Data extracted from a collection
▬▬▬▬▬▬

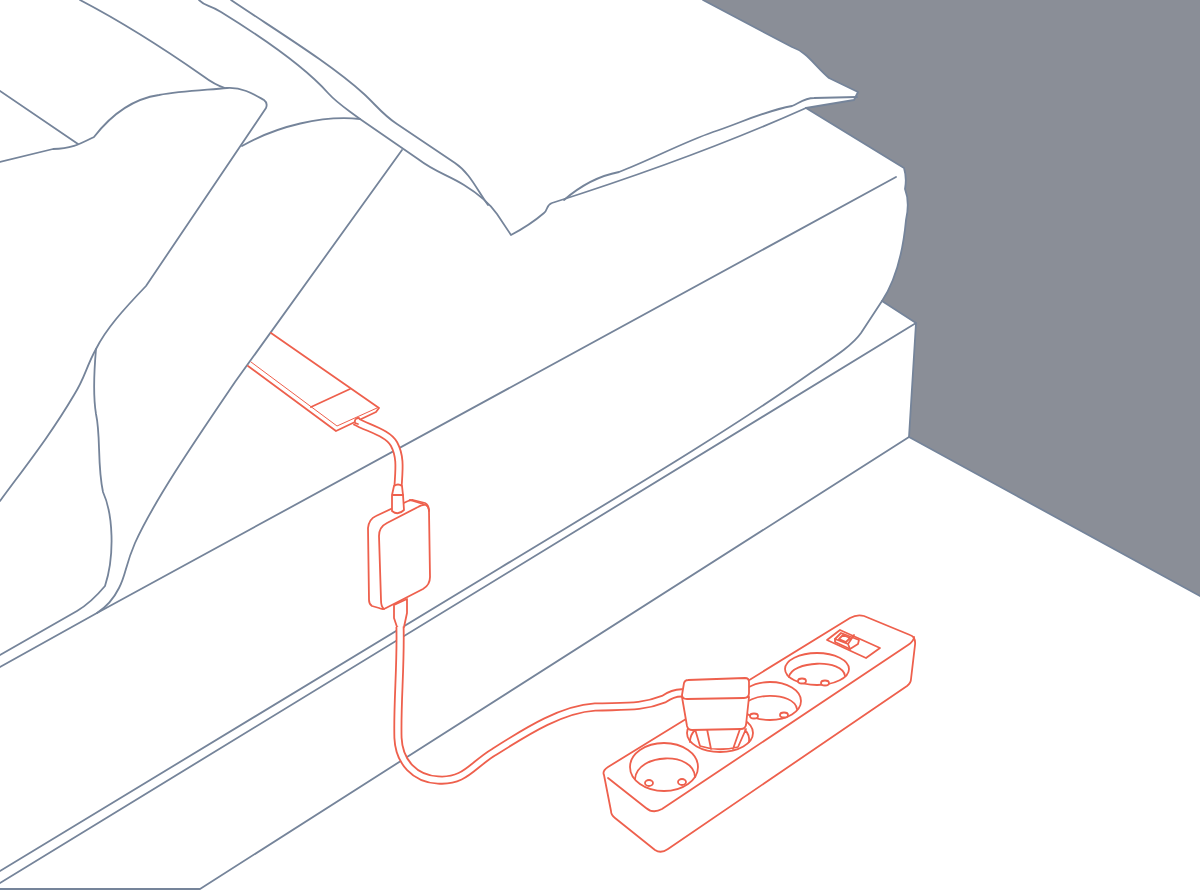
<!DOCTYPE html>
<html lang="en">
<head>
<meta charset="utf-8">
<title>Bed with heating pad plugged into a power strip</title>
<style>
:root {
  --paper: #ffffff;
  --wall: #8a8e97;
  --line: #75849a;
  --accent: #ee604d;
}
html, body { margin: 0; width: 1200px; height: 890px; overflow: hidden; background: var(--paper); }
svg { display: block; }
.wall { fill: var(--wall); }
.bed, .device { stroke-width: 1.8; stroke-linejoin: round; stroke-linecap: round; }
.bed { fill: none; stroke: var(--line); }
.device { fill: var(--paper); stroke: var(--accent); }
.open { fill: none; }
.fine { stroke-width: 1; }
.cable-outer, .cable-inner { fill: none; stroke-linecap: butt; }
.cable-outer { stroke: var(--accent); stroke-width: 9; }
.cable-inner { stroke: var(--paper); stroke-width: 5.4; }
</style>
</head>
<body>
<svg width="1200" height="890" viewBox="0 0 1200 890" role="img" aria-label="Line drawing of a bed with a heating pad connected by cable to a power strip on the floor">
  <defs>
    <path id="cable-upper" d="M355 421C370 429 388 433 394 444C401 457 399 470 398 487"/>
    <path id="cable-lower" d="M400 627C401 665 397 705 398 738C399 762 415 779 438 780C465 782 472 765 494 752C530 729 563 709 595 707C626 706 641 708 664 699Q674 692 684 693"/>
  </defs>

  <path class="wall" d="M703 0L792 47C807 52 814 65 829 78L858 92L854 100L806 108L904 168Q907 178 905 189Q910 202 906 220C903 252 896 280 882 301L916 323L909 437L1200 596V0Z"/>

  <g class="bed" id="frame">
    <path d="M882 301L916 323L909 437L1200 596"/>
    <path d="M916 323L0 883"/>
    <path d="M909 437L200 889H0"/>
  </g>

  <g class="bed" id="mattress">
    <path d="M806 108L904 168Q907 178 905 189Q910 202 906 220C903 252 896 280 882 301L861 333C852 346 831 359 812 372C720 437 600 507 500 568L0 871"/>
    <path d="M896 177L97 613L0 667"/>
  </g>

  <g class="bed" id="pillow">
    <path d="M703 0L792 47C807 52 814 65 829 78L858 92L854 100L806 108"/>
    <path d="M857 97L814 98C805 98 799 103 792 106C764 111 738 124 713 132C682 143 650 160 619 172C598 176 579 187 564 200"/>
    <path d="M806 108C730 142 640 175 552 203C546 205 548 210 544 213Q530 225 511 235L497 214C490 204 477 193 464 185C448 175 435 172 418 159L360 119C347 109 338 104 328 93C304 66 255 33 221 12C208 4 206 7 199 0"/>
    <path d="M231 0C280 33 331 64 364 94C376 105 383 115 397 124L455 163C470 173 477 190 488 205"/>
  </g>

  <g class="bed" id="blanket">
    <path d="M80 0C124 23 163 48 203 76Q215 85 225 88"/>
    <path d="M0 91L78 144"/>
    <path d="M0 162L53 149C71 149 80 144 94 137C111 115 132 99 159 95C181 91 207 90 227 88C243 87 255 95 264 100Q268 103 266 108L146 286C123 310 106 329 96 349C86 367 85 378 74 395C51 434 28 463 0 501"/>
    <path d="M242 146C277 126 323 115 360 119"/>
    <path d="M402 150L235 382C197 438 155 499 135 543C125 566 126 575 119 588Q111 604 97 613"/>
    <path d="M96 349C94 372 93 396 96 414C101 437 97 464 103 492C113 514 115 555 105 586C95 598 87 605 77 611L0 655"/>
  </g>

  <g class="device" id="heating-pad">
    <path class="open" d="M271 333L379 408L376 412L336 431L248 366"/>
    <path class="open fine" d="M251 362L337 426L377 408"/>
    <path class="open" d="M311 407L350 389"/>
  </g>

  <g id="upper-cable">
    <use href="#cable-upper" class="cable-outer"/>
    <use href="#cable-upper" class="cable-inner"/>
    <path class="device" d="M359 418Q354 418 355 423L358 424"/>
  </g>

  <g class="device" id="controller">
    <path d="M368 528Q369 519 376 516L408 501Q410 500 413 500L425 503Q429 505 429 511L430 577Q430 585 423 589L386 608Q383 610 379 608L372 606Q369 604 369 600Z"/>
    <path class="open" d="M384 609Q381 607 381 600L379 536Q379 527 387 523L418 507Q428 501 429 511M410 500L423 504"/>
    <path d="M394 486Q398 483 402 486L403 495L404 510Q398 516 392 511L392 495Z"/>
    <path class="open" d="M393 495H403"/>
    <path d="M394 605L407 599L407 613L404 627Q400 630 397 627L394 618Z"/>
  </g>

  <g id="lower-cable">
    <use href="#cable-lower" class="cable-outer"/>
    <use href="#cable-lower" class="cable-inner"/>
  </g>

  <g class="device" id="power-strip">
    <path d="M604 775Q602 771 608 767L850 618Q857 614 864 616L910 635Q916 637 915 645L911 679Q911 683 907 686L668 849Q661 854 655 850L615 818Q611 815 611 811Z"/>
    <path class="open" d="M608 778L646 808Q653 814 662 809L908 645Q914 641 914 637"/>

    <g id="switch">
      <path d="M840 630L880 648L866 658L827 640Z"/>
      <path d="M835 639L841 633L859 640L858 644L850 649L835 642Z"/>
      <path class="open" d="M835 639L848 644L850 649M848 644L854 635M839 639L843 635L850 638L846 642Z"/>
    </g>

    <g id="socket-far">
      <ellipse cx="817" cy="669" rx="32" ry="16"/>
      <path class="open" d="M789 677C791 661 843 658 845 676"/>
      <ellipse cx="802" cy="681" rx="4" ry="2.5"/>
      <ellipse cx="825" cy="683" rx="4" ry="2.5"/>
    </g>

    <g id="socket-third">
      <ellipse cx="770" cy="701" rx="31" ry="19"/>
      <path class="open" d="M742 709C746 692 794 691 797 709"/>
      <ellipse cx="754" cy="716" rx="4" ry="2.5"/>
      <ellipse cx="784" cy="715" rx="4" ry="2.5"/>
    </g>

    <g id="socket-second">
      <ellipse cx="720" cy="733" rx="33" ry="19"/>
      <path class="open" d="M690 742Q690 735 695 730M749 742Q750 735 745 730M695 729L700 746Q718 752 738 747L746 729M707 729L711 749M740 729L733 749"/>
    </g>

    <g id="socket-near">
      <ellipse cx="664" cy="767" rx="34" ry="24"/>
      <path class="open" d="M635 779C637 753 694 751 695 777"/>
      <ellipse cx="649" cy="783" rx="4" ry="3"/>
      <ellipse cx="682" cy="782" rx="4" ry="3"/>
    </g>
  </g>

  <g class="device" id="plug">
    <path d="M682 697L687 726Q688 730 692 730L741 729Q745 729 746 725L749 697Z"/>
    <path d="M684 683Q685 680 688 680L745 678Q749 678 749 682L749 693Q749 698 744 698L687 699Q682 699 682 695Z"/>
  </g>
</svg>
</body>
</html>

▬▬▬▬▬▬

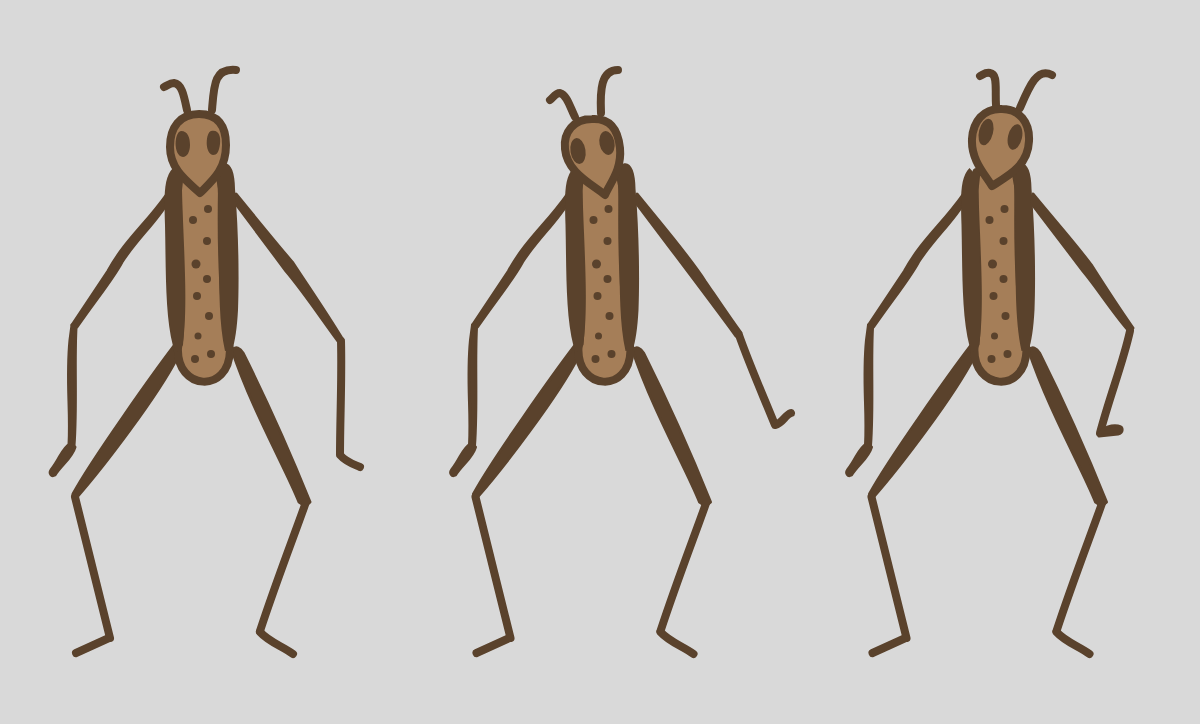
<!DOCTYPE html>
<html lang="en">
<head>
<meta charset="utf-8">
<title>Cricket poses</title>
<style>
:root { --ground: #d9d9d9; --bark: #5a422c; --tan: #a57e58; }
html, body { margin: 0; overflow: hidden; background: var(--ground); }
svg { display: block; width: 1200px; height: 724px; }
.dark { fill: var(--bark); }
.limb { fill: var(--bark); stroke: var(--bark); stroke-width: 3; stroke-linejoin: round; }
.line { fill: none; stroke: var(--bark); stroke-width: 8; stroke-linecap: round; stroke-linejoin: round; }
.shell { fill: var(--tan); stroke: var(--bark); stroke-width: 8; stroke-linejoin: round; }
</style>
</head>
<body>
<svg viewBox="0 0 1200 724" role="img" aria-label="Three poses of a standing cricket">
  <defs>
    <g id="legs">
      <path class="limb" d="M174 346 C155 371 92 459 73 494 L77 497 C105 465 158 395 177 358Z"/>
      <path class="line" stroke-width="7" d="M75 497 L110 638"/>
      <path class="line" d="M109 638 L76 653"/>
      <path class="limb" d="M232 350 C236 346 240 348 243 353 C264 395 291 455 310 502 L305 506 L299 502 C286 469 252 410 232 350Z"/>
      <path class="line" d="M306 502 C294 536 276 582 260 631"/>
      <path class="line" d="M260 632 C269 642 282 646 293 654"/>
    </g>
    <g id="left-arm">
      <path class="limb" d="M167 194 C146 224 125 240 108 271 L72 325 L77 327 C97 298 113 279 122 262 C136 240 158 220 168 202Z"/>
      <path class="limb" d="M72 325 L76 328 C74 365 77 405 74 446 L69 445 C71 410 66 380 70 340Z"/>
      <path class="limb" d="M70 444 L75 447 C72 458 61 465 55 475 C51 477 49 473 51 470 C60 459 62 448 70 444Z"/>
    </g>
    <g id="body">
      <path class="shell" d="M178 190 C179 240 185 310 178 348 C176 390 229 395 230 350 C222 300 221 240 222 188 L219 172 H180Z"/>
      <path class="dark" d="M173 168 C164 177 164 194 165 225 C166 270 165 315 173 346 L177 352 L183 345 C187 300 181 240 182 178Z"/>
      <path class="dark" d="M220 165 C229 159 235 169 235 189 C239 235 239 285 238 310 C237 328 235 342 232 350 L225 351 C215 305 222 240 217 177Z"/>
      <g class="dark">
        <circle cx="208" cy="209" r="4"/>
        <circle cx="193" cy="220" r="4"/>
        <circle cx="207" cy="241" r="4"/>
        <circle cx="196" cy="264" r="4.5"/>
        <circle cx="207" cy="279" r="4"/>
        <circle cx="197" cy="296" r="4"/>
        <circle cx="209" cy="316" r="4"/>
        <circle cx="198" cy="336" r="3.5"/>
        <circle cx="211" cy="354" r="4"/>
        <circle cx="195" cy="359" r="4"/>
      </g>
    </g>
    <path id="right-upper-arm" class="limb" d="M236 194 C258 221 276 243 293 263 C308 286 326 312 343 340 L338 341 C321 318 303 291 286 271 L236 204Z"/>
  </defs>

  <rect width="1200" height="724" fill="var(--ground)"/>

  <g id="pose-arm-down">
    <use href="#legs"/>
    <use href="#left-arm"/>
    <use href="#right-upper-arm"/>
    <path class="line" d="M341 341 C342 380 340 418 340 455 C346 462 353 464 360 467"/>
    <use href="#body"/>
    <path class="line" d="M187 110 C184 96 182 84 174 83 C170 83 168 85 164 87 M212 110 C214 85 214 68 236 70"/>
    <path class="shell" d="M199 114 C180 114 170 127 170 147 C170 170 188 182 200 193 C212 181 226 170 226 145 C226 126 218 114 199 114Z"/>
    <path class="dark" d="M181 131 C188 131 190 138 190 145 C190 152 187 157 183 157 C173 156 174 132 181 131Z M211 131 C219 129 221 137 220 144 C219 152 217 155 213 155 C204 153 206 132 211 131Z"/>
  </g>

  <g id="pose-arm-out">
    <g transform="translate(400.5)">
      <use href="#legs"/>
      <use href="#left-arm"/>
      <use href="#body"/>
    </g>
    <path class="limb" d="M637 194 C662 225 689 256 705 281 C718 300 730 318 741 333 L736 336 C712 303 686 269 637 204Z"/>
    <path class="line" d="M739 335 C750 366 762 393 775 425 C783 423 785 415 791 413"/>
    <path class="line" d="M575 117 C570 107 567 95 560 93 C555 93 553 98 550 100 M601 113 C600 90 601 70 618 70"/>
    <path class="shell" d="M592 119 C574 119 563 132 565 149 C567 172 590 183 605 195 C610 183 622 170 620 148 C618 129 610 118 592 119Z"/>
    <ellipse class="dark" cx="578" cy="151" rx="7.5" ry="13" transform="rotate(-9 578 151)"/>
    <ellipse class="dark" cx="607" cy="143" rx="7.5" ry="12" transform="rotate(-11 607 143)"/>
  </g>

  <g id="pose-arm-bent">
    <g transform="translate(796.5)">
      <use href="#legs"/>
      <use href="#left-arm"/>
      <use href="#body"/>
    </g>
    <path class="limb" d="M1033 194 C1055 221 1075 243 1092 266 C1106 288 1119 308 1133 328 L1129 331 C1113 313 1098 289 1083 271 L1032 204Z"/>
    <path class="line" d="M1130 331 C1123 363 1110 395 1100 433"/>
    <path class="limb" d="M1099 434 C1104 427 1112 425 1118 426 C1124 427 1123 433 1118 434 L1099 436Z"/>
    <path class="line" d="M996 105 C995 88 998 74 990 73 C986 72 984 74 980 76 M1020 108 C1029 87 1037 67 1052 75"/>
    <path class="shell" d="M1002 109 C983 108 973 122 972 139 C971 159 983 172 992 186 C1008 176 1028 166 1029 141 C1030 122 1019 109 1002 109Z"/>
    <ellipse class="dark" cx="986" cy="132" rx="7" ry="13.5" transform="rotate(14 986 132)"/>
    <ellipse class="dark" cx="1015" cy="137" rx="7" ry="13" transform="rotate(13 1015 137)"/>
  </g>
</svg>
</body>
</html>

▬▬▬▬▬▬

* **Work order**: In the records above, some lines hold the word "bark"; copy each such line.

* **Output**:
:root { --ground: #d9d9d9; --bark: #5a422c; --tan: #a57e58; }
.dark { fill: var(--bark); }
.limb { fill: var(--bark); stroke: var(--bark); stroke-width: 3; stroke-linejoin: round; }
.line { fill: none; stroke: var(--bark); stroke-width: 8; stroke-linecap: round; stroke-linejoin: round; }
.shell { fill: var(--tan); stroke: var(--bark); stroke-width: 8; stroke-linejoin: round; }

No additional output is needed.